This structure, located at 310 N. Main Street, was built sometime before the Civil War by a “Dr. Reidel” for his sister Daisy McGinnis who operated a boarding school. The school was very popular and attracted not only local students but also individuals from the Washington DC metropolitan area.
Since that time the building has had several different names including “The Flat,” “The Beehive,” “The Ritter House,” and the “Resthaven Inn.” All of these were hotels/boarding houses that served travelers on the Valley Turnpike (now US Route 11). Numerous businesses like this existed in county towns. They typically included a restaurant on the first floor and guest rooms on the second and third. Large porches, like the ones seen here, were an added attraction in the days before air conditioning. A large stable would have existed to the rear of the building to accommodate the guest’s mounts and horses available for visitors to utilize during their stay.

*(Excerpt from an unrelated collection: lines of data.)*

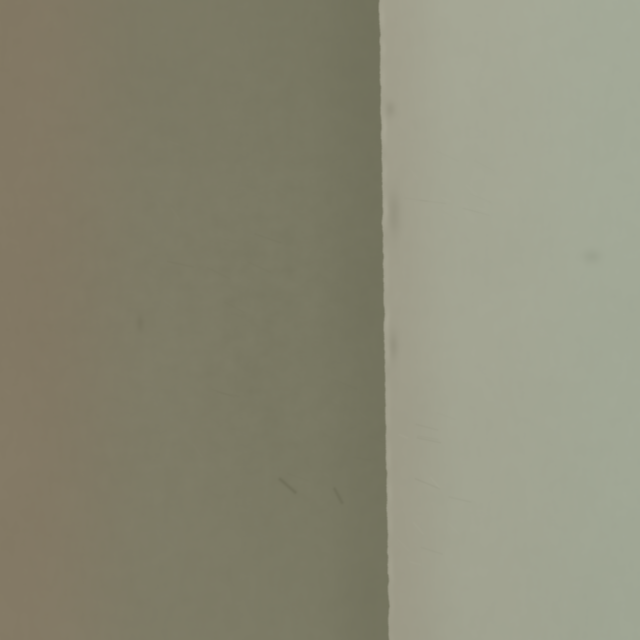
This texture is drawn by a three.js fragment shader. Its source:

```glsl
varying vec2 vUv;

#define EDGE_BOTTOM 0.6080
#define EDGE_TOP 0.5925
#define EDGE_ROUGHNESS 0.0022
#define EDGE_SOFTNESS 0.0022
#define MOTTLE 0.014
#define GRAIN 0.010
#define SCRATCHES 16
#define SCRATCH_DEPTH 0.030

vec2 hash2(vec2 p) {
  vec3 q = fract(p.xyx * vec3(0.1031, 0.1030, 0.0973));
  q += dot(q, q.yzx + 33.33);
  return fract((q.xx + q.yz) * q.zy);
}

float gradientNoise(vec2 p) {
  vec2 cell = floor(p), f = fract(p);
  vec2 u = f * f * f * (f * (f * 6.0 - 15.0) + 10.0);
  vec2 o = vec2(0.0, 1.0);
  float a = dot(hash2(cell) * 2.0 - 1.0, f);
  float b = dot(hash2(cell + o.yx) * 2.0 - 1.0, f - o.yx);
  float c = dot(hash2(cell + o.xy) * 2.0 - 1.0, f - o.xy);
  float d = dot(hash2(cell + o.yy) * 2.0 - 1.0, f - o.yy);
  return mix(mix(a, b, u.x), mix(c, d, u.x), u.y);
}

float fbm(vec2 p) {
  float sum = 0.0, amp = 0.5;
  for (int i = 0; i < 4; i++) {
    sum += amp * gradientNoise(p);
    p = p * 2.03 + 17.3;
    amp *= 0.55;
  }
  return sum;
}

float segmentDistance(vec2 p, vec2 a, vec2 b) {
  vec2 ab = b - a;
  return length(p - a - ab * clamp(dot(p - a, ab) / dot(ab, ab), 0.0, 1.0));
}

float spot(vec2 p, vec2 center, vec2 radius) {
  vec2 q = (p - center) / radius;
  return exp(-dot(q, q));
}

// Short slanted scuffs gathered in a band around a center
float scuffs(vec2 p, vec2 center, vec2 spread, float seed) {
  float sum = 0.0;
  for (int i = 0; i < SCRATCHES; i++) {
    vec2 r = hash2(vec2(float(i) + 3.0, seed));
    vec2 s = hash2(vec2(seed, float(i) + 41.0));
    vec2 start = center + (r - 0.5) * spread;
    vec2 reach = vec2(0.012 + 0.028 * s.x, -0.004 - 0.014 * s.y);
    float d = segmentDistance(p, start, start + reach);
    sum += (s.x - 0.35) * exp(-d * d / 3e-6);
  }
  return sum;
}

vec3 shadedWall(vec2 p, float toEdge) {
  vec3 color = mix(vec3(0.512, 0.473, 0.394), vec3(0.490, 0.479, 0.398), smoothstep(0.02, 0.27, p.x));
  color = mix(color, vec3(0.477, 0.472, 0.390), smoothstep(0.25, 0.5, p.x));
  color = mix(color, vec3(0.449, 0.446, 0.366), smoothstep(0.13, 0.01, toEdge));
  return color + 0.008 * (0.5 - p.y);
}

vec3 litWall(vec2 p, float toEdge) {
  vec3 color = mix(vec3(0.620, 0.610, 0.540), vec3(0.639, 0.646, 0.576), smoothstep(0.0, 0.13, toEdge));
  color = mix(color, vec3(0.633, 0.657, 0.587), smoothstep(0.12, 0.4, toEdge));
  return color + 0.018 * (p.y - 0.5);
}

void main() {
  vec2 p = vUv;

  // Nearly vertical corner with a ragged rim
  float rough = fbm(vec2(4.7, p.y * 48.0)) * 2.0;
  float edge = mix(EDGE_BOTTOM, EDGE_TOP, p.y) + EDGE_ROUGHNESS * rough;
  float side = p.x - edge;
  float lit = smoothstep(-EDGE_SOFTNESS, EDGE_SOFTNESS, side);
  vec3 color = mix(shadedWall(p, -side), litWall(p, side), lit);

  // Worn highlight and dull patches along the rim
  float rim = exp(-pow((side - 0.005) / 0.004, 2.0));
  color += rim * (0.012 + 0.05 * gradientNoise(vec2(2.1, p.y * 23.0)));
  float dull = spot(p, vec2(0.610, 0.830), vec2(0.008, 0.012))
             + spot(p, vec2(0.616, 0.665), vec2(0.010, 0.035))
             + spot(p, vec2(0.615, 0.460), vec2(0.007, 0.022));
  color -= 0.04 * dull * lit;

  // Plaster mottling and fine relief
  float relief = fbm(p * vec2(32.0, 42.0));
  float middle = spot(p, vec2(0.38, 0.52), vec2(0.25, 0.38));
  color += MOTTLE * fbm(p * vec2(6.0, 5.0) + 8.0);
  color += GRAIN * relief * mix(0.7 + 1.6 * middle, 0.8, lit);
  color += 0.004 * gradientNoise(p * vec2(90.0, 34.0));

  // Scuffs and small stains
  float marks = scuffs(p, vec2(0.34, 0.65), vec2(0.20, 0.26), 5.0) * 0.5
              + scuffs(p, vec2(0.43, 0.31), vec2(0.32, 0.20), 11.0) * 0.5;
  float litMarks = scuffs(p, vec2(0.67, 0.24), vec2(0.10, 0.28), 23.0)
                 + scuffs(p, vec2(0.69, 0.73), vec2(0.12, 0.12), 31.0) * 0.5;
  color -= SCRATCH_DEPTH * mix(marks, litMarks, lit);
  color -= 0.030 * spot(p, vec2(0.925, 0.599), vec2(0.014, 0.011));
  color -= 0.026 * spot(p, vec2(0.219, 0.495), vec2(0.006, 0.013));
  color -= 0.035 * exp(-pow(segmentDistance(p, vec2(0.438, 0.251), vec2(0.461, 0.231)) / 0.003, 2.0));
  color -= 0.030 * exp(-pow(segmentDistance(p, vec2(0.523, 0.236), vec2(0.534, 0.215)) / 0.003, 2.0));

  gl_FragColor = vec4(color, 1.0);
}
```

In 1892 the building was owned by L.M. Hisey and was operated as the Resthaven Inn. The building appears on the 1908 Sanborn Map of the town which lists the building as a grocery store. In 1915 it is listed as a boarding house and in 1923 is called the “Shenandoah Inn.” Today it is a private residence.